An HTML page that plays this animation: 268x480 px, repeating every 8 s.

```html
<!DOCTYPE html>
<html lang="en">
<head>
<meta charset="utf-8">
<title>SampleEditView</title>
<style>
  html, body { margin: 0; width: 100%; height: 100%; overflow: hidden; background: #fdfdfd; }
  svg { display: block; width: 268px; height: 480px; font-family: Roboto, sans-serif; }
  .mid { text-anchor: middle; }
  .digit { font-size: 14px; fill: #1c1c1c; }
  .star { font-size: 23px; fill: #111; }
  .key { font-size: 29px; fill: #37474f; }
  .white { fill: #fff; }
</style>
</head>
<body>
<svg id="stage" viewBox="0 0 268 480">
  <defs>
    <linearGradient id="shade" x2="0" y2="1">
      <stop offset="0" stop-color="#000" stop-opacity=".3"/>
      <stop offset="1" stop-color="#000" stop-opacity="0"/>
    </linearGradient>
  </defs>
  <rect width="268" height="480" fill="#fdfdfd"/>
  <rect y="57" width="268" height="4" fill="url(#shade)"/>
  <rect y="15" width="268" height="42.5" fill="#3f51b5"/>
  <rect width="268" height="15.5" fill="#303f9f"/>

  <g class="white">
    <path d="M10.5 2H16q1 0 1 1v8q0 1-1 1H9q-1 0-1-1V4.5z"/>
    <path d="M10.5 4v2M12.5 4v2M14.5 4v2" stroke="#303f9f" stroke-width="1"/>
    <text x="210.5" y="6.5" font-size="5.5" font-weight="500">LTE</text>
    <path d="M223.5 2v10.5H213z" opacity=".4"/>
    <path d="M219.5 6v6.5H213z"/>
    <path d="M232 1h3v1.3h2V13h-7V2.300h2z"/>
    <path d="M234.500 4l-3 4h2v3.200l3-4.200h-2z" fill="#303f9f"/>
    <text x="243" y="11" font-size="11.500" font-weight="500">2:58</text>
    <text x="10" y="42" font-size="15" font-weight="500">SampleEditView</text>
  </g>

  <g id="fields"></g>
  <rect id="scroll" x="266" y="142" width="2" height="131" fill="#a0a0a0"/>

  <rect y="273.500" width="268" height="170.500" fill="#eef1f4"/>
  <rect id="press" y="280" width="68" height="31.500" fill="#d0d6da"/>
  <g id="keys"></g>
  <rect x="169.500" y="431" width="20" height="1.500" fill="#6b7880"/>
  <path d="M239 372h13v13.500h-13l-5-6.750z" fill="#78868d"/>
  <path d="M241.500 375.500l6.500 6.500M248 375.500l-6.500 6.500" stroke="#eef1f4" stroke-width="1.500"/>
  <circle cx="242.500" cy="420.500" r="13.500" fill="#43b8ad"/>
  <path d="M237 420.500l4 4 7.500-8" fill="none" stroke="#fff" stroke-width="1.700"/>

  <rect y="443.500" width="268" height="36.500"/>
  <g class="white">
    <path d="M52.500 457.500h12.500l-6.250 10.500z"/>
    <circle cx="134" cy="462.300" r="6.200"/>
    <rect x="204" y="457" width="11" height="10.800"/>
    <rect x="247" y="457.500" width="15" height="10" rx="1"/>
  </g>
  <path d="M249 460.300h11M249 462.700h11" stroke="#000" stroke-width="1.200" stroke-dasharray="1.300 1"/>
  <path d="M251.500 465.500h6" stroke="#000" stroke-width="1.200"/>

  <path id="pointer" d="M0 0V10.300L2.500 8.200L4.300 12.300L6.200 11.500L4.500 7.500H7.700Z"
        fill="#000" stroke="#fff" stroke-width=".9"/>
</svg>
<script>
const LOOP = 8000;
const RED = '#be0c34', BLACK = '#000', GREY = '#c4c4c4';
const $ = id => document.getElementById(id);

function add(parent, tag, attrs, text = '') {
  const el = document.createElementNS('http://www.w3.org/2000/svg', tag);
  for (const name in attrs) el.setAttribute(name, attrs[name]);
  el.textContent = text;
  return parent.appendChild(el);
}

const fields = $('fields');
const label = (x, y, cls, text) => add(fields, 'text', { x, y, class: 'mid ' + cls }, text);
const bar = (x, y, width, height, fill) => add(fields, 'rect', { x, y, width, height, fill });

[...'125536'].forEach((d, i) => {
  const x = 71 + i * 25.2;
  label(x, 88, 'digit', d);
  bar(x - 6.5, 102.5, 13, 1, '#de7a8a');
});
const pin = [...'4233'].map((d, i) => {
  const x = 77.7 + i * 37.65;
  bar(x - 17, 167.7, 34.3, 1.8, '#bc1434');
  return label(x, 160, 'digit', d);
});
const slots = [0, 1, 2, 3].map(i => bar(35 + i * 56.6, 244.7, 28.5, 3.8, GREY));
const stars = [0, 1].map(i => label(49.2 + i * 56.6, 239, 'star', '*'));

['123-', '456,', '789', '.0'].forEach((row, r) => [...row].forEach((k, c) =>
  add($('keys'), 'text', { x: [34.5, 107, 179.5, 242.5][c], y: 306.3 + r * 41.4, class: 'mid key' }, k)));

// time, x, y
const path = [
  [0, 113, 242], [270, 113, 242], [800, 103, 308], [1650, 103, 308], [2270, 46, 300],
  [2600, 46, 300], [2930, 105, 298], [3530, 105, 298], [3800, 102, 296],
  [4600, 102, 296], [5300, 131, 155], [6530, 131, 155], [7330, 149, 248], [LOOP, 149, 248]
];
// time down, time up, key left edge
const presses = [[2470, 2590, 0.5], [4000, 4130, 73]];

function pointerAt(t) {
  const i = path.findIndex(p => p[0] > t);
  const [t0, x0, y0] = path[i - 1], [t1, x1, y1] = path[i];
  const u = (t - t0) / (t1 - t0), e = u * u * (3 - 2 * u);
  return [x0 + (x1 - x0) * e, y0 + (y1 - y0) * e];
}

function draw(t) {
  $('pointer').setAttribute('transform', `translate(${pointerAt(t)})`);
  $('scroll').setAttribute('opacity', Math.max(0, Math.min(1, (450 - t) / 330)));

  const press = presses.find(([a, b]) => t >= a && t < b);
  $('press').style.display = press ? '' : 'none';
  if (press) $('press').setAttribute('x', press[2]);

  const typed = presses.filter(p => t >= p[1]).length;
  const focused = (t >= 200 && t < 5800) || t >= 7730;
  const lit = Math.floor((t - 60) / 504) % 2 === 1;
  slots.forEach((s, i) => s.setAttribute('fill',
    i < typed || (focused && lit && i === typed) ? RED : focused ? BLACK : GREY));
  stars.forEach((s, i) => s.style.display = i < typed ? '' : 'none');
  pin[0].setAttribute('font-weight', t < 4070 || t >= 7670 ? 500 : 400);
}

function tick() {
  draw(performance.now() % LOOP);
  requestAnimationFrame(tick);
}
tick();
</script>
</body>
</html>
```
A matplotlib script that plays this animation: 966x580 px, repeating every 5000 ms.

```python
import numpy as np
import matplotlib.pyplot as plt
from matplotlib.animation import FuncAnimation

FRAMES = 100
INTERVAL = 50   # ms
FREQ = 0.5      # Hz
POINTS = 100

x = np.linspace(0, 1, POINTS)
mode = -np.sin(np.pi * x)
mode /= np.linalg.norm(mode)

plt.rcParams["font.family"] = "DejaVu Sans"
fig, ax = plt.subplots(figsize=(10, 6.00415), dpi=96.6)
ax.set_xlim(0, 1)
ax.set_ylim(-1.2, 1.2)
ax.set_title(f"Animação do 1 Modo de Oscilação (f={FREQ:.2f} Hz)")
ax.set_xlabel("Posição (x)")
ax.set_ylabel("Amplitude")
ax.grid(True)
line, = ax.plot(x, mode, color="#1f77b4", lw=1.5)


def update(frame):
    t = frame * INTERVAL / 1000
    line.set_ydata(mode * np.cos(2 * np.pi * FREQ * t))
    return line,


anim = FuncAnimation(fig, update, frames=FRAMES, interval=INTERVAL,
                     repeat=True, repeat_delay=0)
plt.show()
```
........
→ **WHAT TO DO**
Compute the number of lines above that contain the string "function". Reply with that value only.

→ **WRITTEN ANSWER**
4